## WORK REQUEST
What lines below include the string "Sans"? Pick them out and copy them.

•••

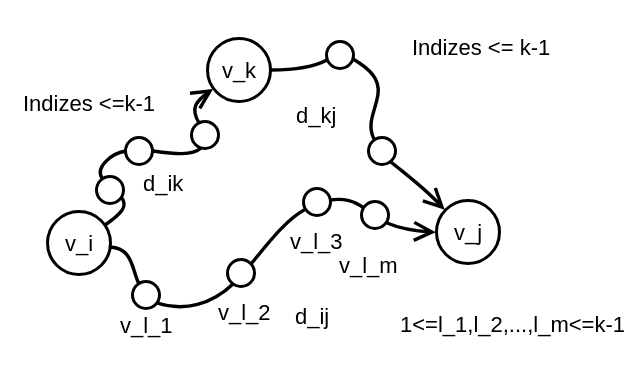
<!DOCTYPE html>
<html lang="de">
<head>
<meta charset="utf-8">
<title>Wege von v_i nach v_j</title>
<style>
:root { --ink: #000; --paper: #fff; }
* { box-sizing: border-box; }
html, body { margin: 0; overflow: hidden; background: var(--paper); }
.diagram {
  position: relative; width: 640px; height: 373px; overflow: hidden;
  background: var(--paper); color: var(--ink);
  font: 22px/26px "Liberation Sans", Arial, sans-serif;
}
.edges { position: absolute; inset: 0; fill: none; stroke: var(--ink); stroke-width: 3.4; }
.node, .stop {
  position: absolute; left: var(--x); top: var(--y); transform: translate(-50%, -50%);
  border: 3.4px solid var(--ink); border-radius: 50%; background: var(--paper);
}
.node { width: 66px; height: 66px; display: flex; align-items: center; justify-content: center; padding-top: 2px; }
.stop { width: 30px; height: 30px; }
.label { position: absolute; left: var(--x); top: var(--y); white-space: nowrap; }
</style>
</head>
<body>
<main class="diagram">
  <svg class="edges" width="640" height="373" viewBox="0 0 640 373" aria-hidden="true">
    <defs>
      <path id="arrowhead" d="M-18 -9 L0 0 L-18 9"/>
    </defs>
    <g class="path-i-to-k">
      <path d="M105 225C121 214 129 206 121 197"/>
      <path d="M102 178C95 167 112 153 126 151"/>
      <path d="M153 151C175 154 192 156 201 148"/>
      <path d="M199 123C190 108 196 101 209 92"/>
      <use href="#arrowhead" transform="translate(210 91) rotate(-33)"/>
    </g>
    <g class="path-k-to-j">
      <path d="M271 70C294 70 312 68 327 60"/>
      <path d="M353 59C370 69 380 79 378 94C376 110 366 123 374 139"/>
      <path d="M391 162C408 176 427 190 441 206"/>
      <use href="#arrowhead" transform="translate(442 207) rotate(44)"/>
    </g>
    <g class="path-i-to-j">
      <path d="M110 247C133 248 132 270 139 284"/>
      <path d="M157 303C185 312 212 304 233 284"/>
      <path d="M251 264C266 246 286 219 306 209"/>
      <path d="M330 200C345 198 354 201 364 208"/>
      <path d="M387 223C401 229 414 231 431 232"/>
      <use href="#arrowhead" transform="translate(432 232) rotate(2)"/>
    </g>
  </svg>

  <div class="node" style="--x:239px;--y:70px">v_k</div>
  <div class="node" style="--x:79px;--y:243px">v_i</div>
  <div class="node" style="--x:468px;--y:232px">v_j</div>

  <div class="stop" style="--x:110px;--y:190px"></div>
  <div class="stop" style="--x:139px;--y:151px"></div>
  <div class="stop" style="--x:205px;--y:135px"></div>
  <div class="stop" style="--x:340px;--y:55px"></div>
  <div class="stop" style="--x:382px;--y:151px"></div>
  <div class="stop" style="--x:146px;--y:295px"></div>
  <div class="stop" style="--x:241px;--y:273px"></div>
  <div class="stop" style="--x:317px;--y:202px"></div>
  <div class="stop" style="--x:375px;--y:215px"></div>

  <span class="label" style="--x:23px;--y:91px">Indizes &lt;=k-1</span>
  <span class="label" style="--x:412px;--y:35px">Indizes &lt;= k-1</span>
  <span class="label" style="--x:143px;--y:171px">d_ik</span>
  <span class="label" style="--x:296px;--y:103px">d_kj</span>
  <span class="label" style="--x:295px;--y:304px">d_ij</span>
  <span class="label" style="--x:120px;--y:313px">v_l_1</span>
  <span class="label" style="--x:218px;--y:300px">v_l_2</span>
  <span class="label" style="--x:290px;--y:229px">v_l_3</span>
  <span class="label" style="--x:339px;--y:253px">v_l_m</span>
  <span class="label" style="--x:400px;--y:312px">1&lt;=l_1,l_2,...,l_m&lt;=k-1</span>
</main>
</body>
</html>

•••

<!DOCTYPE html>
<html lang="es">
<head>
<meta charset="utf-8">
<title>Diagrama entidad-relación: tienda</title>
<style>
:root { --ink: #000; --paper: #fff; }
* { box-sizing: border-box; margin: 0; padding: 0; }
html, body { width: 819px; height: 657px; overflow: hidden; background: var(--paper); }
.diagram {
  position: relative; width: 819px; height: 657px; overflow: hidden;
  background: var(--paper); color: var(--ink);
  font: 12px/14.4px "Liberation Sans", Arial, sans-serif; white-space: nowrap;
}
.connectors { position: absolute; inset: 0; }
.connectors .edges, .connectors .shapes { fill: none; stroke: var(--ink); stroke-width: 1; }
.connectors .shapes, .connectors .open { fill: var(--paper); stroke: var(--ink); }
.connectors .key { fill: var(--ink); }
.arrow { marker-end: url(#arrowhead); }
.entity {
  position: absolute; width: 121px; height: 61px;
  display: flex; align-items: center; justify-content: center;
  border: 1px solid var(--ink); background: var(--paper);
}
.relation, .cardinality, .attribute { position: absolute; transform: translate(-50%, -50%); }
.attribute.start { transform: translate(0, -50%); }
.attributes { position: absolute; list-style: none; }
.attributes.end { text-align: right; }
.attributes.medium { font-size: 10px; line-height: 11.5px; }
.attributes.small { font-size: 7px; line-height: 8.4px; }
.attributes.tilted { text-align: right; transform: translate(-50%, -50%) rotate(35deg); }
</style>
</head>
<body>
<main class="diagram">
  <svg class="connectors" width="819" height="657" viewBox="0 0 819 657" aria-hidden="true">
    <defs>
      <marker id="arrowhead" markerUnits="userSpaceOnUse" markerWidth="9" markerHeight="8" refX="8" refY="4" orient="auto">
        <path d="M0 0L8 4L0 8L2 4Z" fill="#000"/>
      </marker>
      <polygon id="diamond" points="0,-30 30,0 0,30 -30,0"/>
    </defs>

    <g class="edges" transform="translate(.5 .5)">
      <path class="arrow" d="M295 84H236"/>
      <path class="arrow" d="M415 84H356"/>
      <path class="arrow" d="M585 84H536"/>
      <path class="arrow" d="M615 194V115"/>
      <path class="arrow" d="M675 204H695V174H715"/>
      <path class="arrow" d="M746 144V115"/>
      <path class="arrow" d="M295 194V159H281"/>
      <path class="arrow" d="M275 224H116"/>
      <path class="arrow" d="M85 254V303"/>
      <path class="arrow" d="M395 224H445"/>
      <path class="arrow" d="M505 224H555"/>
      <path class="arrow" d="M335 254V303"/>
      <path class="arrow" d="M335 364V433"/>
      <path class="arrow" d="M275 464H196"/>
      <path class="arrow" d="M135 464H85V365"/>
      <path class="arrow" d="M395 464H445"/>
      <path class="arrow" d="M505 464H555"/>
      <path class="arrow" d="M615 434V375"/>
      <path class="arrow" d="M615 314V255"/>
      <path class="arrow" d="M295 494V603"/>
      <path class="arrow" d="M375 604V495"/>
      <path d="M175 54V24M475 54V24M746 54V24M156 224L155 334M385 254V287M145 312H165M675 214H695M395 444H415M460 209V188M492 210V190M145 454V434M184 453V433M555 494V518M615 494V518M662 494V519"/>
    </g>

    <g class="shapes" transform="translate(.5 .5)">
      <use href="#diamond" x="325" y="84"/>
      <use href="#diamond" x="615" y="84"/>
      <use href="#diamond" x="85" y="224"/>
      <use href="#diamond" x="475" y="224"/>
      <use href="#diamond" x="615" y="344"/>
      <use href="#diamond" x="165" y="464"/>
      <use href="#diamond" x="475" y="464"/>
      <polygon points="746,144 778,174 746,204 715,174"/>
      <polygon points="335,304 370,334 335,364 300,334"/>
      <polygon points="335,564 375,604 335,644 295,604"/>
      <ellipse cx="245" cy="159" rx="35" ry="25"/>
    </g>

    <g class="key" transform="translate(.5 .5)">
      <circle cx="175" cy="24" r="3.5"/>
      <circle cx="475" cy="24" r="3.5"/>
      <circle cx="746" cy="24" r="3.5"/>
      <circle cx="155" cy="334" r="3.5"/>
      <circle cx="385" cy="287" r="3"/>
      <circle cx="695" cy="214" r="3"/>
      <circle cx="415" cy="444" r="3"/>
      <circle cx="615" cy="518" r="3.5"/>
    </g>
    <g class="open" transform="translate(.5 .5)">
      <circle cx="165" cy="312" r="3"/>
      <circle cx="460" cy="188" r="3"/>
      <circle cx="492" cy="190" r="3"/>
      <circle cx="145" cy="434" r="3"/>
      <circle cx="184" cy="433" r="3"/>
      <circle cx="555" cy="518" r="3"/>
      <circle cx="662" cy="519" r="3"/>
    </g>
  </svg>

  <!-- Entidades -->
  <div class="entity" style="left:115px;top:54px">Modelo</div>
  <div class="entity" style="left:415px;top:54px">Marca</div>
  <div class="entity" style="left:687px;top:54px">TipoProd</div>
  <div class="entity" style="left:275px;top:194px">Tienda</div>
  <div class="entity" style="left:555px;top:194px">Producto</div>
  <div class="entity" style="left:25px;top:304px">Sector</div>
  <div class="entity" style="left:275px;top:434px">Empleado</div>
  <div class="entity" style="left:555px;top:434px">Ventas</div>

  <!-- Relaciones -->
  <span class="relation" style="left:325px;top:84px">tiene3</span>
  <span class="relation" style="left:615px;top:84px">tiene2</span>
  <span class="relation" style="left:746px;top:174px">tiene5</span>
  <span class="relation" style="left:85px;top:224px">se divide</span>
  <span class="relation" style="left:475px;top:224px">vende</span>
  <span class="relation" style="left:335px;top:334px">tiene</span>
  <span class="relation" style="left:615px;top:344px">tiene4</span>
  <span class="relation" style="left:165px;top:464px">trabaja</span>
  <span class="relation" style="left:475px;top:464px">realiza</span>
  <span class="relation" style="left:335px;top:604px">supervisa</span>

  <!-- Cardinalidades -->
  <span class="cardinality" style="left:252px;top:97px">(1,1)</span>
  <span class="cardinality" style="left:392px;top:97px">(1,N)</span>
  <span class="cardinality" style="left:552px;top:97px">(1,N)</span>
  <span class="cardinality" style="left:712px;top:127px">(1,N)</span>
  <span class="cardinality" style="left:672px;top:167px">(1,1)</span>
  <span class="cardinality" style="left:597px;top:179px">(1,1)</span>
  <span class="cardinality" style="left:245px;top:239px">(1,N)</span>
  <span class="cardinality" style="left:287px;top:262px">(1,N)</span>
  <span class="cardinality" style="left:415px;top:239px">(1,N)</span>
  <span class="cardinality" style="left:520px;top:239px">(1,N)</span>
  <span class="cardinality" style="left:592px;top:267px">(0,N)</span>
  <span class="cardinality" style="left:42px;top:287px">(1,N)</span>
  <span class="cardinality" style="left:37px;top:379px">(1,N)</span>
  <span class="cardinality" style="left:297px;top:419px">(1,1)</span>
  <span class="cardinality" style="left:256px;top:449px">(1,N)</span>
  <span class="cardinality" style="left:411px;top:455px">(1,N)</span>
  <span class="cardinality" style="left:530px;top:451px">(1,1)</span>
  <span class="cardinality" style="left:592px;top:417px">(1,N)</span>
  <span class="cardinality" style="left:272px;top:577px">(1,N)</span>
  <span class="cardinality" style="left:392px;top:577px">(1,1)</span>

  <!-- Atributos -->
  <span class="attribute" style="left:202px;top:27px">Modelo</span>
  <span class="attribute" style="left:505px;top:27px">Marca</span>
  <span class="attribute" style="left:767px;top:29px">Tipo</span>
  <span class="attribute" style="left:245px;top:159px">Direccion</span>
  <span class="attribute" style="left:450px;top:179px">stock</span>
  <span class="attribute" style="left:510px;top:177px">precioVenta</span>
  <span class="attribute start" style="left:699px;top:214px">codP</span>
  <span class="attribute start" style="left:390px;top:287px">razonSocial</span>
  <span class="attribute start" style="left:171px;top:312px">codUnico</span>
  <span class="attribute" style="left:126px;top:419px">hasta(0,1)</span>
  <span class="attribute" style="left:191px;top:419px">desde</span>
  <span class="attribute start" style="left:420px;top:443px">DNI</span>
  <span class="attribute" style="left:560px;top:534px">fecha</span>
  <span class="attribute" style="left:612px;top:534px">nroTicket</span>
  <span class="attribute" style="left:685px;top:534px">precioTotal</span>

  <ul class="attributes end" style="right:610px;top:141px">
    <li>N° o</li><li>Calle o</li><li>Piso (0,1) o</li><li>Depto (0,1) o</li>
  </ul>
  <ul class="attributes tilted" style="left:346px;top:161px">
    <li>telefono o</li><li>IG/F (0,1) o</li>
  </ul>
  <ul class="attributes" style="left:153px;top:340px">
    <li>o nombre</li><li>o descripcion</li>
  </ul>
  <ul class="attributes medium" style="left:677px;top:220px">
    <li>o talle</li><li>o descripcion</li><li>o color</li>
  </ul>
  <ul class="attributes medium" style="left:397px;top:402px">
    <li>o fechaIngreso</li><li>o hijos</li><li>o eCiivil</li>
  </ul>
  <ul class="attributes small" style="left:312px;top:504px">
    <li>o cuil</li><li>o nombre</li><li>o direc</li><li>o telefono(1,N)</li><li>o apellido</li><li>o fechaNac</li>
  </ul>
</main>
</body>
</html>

•••

## SOLVED EXERCISE
  font: 22px/26px "Liberation Sans", Arial, sans-serif;
  font: 12px/14.4px "Liberation Sans", Arial, sans-serif; white-space: nowrap;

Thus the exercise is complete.